At the reception after the debate, an old lady asked me how, if I were still in Congress, I would vote on proposing such an amendment. I replied that I would have voted against changing the First Amendment to allow Congress to fiddle with our free speech and legislate what we may say, to whom we can say it, and when in a campaign we may say it.

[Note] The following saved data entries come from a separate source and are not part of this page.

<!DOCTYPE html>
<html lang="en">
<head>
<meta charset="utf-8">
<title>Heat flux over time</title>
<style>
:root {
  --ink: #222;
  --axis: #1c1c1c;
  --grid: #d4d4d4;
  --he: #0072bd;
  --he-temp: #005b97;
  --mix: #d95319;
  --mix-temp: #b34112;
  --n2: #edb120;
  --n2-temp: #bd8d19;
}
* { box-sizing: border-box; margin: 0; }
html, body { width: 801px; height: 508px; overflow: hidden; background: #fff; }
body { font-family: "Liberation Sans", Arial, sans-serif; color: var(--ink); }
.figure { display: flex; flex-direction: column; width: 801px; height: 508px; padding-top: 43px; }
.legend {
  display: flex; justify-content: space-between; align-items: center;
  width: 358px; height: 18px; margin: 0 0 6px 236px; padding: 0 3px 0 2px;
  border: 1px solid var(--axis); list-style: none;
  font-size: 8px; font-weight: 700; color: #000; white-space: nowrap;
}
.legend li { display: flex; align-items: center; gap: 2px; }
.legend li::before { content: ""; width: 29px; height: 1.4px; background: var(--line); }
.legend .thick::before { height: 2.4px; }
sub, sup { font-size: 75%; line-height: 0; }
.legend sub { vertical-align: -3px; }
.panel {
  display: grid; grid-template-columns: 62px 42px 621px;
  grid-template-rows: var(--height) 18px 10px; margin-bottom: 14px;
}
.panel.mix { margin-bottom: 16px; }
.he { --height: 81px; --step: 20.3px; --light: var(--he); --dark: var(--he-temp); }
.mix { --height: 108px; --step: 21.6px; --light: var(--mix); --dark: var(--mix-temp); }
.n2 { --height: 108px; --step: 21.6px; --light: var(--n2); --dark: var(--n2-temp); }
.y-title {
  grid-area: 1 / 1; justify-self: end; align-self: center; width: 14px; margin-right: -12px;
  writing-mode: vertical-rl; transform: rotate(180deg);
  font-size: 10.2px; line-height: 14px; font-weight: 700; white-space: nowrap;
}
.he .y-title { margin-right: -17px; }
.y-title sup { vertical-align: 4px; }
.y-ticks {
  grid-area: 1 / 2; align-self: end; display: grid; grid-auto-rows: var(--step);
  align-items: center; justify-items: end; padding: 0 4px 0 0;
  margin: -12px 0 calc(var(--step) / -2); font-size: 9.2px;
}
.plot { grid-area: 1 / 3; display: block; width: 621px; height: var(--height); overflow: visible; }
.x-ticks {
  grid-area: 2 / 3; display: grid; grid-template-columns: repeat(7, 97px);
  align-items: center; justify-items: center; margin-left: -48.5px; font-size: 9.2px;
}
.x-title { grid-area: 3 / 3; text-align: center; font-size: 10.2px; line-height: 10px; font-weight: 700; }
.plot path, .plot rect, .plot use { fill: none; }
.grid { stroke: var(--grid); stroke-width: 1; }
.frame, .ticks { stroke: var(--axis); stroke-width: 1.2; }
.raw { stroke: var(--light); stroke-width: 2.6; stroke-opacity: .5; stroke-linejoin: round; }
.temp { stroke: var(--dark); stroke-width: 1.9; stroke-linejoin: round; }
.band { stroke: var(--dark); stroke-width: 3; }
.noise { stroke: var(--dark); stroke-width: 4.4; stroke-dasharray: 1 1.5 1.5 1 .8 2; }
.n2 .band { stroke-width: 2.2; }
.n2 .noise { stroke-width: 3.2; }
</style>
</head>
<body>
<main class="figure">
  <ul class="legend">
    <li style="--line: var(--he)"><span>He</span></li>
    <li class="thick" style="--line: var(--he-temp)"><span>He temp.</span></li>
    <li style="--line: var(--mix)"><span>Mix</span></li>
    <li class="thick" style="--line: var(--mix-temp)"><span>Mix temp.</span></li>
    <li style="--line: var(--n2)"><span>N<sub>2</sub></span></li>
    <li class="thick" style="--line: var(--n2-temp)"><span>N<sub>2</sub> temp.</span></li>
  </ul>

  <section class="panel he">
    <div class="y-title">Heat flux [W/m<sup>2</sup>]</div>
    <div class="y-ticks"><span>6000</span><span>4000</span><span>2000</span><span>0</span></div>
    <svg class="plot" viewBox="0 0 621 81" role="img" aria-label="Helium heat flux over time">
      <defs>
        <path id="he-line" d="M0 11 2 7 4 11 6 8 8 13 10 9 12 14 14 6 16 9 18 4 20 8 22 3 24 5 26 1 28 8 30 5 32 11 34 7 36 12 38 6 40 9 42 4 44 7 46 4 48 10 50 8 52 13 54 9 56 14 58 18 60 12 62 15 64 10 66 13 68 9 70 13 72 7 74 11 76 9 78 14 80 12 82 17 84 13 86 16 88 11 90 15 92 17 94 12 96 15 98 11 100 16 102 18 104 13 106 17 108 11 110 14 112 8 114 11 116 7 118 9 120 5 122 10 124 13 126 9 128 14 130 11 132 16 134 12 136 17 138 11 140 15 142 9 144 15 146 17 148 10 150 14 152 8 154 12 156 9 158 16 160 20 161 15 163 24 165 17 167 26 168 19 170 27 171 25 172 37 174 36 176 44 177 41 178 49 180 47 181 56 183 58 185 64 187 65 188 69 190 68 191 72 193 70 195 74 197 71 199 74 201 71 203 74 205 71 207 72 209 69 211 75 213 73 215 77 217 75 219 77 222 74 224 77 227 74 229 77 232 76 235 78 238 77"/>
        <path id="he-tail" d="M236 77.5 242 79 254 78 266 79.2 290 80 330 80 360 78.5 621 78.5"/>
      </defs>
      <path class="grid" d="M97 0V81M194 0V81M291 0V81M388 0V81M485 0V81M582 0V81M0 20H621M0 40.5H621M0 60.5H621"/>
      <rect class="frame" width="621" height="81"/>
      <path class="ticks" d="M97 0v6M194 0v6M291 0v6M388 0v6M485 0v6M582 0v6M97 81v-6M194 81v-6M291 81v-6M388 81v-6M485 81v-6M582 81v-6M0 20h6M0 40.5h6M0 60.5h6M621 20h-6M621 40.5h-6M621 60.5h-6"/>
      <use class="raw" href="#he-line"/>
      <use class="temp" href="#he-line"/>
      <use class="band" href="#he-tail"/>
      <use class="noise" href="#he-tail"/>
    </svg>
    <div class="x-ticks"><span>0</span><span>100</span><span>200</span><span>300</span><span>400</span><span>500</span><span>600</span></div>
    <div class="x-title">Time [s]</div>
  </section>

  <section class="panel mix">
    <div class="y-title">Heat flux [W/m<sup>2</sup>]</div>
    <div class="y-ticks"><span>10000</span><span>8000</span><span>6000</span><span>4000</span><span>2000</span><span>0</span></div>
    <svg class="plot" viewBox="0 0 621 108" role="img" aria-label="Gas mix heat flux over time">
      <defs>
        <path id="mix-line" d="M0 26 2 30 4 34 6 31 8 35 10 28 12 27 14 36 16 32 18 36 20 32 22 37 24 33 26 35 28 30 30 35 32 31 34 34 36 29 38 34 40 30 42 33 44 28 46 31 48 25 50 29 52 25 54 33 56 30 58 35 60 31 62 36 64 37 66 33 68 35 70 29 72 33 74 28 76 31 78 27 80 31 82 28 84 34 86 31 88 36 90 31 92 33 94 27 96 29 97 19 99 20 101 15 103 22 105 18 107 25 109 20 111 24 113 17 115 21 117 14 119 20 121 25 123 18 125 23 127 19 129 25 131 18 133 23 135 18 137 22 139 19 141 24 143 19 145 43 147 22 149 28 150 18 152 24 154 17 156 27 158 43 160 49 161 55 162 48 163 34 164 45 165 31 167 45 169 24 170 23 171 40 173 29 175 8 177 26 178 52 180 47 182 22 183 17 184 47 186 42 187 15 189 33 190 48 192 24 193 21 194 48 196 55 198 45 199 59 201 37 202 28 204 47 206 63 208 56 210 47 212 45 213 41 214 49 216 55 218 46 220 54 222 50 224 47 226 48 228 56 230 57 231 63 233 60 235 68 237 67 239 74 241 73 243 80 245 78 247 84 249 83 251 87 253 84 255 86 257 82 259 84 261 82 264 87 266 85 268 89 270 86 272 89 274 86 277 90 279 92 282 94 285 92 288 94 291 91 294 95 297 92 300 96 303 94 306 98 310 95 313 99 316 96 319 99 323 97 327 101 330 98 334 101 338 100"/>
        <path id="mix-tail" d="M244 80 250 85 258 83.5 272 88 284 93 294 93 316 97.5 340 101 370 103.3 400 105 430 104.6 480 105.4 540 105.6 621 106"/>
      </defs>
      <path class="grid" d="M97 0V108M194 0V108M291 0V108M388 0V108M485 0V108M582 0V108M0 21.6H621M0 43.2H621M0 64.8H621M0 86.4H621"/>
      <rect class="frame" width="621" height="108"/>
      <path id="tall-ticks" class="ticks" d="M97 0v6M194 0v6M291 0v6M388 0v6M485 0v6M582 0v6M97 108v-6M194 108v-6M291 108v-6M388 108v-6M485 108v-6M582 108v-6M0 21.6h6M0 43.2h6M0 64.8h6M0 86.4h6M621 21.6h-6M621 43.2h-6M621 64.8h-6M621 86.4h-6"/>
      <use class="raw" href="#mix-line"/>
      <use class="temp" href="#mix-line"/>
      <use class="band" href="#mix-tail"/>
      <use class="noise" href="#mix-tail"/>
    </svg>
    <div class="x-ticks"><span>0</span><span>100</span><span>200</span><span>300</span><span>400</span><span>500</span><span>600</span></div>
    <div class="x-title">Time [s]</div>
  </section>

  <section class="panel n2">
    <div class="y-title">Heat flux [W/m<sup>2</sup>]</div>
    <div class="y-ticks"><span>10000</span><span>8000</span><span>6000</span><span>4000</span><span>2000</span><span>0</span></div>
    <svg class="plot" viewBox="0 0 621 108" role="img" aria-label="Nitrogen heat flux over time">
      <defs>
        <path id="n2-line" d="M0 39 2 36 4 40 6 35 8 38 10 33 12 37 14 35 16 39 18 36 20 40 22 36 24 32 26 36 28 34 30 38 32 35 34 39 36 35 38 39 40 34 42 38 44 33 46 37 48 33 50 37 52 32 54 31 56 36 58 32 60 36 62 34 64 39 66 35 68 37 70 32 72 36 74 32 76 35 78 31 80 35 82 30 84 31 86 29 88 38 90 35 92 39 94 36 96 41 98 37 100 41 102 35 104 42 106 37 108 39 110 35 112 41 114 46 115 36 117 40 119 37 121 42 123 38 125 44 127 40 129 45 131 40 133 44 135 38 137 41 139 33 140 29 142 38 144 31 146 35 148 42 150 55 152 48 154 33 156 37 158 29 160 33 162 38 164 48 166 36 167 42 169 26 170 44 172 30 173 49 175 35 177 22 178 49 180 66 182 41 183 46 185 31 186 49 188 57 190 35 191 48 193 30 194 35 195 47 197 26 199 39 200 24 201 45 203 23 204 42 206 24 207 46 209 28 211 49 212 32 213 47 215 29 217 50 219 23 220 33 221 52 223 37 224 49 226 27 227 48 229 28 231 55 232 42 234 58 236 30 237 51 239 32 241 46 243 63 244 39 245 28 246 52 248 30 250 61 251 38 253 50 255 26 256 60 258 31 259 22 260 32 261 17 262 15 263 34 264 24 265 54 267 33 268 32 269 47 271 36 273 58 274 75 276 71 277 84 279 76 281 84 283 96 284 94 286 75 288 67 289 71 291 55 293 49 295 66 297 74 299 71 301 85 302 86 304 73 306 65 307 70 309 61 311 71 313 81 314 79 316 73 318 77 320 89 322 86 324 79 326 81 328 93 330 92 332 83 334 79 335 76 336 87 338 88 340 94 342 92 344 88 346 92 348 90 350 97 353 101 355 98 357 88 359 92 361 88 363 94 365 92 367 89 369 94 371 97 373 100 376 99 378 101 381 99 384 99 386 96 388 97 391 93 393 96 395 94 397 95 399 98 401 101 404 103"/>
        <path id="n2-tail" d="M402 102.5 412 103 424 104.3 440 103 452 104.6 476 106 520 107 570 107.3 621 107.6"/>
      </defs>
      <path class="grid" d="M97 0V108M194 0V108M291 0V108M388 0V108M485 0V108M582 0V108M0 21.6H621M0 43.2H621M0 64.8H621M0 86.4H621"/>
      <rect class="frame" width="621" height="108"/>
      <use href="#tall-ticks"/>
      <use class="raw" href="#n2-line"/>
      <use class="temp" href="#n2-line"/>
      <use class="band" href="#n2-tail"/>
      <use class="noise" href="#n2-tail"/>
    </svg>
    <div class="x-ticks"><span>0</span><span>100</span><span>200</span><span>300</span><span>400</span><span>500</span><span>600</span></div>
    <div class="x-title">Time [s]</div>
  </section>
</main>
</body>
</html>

"But what would you do about all this horrible fund-raising and spending that goes on in campaigns?" she asked. With a cheerful smile (and tongue in cheek), I suggested we get rid of all campaign spending by returning to the Pericles plan of the Golden Age of Greece 25 centuries ago: Instead of electing House and Senate members, have them chosen by lottery from people of constitutional age (25 in the House, 30 in the Senate) in each district and state.Such a lottery democracy would not only end the campaign contribution corruption that had been discussed in the debate, it would make Congress look like America. Instead of just 16 women in the Senate, there would be about 53; there would be more blacks, Hispanics and younger people and fewer millionaires and senior citizens.
Now that's thinking outside the box!